That means parents or grandparents putting £240 a month into a pension for a child can make them a millionaire by the time they’re 60, according to figures from investment group Skandia. By the time a baby had reached the age of 18, the grandparents would have invested £51,840, and with investment growth of 6.5 per cent a year, by the time the grandchild is 60 the pension would be worth a massive £989,994.
Tax-free Junior ISAs
Of course lower figures can also be invested into kids’ pensions, by anyone wanting to gift them £100 for Christmas, say. But there is another option for them to receive tax-free money a little sooner. The Junior ISA sees kids given a tax-free sum when they turn 18. It replaced the Child Trust Fund (CTF), which benefited from a Government contribution, but has far more investment options than its predecessor.
Each child can have up to £3,600 invested in JISA each tax year, as long as they are living in the UK and not entitled to a CTF. They can be invested in cash, stocks and shares or a combination of both. Unlike CTFs, junior ISAs can also be invested via fund supermarkets, such as Hargreaves Lansdown and Fidelity’s FundsNetwork, which provide access to thousands of funds, shares, and investment trusts often at cheaper rates than going direct.

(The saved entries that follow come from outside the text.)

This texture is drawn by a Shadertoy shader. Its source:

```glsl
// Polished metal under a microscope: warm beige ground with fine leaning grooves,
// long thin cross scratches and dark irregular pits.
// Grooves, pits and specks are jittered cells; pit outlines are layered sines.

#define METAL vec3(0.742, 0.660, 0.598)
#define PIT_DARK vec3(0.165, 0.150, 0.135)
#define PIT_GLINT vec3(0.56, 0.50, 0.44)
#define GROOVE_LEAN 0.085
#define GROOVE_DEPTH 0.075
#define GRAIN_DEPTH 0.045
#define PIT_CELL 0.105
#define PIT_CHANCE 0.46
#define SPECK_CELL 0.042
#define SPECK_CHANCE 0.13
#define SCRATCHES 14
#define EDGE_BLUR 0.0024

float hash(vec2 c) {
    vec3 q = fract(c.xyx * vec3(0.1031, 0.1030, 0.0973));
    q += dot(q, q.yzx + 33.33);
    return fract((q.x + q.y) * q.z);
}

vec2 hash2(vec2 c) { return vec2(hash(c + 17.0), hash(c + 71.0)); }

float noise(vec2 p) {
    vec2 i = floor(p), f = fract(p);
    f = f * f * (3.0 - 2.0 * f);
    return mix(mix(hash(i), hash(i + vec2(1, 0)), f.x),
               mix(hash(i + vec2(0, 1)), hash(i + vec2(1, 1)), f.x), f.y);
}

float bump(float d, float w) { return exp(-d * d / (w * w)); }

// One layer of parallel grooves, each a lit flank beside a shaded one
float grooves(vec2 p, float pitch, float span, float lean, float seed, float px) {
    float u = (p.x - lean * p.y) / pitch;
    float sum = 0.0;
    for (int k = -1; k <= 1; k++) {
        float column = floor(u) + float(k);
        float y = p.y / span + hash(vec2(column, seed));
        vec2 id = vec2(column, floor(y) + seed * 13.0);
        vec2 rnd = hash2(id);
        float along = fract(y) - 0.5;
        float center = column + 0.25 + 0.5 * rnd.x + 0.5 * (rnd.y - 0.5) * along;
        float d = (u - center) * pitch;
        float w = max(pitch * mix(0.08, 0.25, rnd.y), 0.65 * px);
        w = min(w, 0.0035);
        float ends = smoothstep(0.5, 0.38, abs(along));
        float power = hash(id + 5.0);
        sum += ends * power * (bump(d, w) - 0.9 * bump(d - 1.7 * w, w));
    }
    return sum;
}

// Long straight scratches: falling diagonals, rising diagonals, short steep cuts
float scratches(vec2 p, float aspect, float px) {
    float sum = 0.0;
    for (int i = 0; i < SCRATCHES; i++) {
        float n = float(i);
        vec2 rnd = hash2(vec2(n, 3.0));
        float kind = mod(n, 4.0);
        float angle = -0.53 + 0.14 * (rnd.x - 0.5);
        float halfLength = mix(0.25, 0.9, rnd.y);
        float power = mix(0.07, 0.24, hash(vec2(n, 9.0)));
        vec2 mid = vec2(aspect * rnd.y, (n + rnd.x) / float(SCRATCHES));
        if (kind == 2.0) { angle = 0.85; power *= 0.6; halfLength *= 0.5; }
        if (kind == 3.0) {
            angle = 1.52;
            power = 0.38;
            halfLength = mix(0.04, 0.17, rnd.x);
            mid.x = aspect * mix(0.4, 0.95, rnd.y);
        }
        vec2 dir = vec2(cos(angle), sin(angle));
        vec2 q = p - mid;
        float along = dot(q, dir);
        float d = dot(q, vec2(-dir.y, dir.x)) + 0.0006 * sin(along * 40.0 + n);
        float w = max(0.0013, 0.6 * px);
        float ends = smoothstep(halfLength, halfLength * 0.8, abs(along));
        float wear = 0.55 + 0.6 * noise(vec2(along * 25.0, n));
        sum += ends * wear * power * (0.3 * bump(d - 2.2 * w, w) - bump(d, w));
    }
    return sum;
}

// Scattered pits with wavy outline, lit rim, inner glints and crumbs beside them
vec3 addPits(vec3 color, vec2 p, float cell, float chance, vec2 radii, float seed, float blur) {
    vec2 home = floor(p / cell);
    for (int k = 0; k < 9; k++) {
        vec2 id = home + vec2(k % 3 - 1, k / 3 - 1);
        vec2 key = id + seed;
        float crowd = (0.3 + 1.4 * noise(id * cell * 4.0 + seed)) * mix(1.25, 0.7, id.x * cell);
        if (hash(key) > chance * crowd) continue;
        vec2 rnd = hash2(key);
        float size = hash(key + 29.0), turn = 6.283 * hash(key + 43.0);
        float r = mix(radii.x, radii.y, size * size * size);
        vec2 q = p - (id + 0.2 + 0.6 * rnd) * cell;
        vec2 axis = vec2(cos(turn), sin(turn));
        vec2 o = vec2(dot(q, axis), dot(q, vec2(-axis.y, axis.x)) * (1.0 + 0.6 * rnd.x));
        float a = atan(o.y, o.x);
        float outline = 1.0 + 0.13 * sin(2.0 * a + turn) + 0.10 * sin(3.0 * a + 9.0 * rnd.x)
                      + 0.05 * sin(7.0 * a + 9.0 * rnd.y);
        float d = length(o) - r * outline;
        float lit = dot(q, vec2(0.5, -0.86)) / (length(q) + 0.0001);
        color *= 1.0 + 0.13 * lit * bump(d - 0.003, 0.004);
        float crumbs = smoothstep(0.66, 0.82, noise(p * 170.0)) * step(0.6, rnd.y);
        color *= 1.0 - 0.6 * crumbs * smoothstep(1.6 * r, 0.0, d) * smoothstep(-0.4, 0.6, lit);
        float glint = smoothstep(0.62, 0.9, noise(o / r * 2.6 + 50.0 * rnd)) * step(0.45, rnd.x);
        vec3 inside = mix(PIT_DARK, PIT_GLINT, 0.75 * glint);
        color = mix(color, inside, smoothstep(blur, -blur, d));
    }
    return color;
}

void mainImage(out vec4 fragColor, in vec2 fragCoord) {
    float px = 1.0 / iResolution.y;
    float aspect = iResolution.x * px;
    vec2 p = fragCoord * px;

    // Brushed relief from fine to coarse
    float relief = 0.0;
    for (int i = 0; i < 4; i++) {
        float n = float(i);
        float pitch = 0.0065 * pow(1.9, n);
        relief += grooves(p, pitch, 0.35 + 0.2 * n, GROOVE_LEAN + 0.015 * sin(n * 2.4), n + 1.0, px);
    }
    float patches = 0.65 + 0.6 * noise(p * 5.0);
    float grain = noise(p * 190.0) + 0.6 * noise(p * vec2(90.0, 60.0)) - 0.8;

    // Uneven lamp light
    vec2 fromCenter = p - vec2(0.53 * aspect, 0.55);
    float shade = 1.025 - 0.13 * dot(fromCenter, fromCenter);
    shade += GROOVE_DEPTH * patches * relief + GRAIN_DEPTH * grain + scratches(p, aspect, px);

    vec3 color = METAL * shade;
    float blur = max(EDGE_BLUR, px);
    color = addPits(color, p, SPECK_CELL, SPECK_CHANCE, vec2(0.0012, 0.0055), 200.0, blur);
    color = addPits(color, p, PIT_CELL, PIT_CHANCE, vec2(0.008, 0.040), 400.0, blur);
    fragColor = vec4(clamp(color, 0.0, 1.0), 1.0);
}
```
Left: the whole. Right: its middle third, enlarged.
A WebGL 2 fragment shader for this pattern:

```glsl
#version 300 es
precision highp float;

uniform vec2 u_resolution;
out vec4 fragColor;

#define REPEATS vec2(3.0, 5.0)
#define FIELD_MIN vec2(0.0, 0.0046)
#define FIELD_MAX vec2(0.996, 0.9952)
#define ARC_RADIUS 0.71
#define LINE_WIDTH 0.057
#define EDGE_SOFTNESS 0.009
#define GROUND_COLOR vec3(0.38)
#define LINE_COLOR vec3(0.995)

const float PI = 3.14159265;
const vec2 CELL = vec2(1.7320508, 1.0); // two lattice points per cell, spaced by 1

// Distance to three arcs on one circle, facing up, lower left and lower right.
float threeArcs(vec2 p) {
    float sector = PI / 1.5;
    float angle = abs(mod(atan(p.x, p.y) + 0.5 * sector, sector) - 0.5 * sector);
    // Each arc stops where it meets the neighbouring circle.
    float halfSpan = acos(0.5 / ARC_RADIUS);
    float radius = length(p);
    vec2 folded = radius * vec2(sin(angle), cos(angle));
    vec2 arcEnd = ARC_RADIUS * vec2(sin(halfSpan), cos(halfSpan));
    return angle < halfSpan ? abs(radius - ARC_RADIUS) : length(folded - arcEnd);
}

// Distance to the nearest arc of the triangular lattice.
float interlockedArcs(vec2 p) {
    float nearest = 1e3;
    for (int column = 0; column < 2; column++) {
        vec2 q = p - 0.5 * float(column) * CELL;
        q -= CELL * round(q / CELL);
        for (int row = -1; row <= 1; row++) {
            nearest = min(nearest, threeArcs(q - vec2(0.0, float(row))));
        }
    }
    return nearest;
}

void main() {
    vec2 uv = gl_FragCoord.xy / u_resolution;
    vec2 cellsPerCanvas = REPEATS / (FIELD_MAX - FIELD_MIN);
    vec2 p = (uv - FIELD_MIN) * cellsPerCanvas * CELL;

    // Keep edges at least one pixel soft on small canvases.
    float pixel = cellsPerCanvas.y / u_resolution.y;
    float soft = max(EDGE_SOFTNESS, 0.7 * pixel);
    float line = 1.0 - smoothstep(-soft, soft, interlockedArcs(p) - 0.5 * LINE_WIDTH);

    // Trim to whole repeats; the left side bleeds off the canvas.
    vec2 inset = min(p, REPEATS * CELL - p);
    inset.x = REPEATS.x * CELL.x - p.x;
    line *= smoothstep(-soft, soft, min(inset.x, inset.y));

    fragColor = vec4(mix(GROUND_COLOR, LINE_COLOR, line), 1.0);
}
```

Saving £50 each month, at an average annual growth rate of four per cent, could provide a child with a lump sum of £15,800 after 18 years.
Regular savings accounts
Other savings options for kids include a regular savings account: you can set up a direct debit into these, and by the end of its term it will have grown into a lump sum.
Top rates include Halifax’s Kids Regular Saver, paying out six per cent for a year on deposits of £10 to £100 a month, and Norwich & Peterborough BS, whose regular saver account pays four per cent for the first year, or Bank of Scotland’s 12-month bond, paying 3.25 per cent.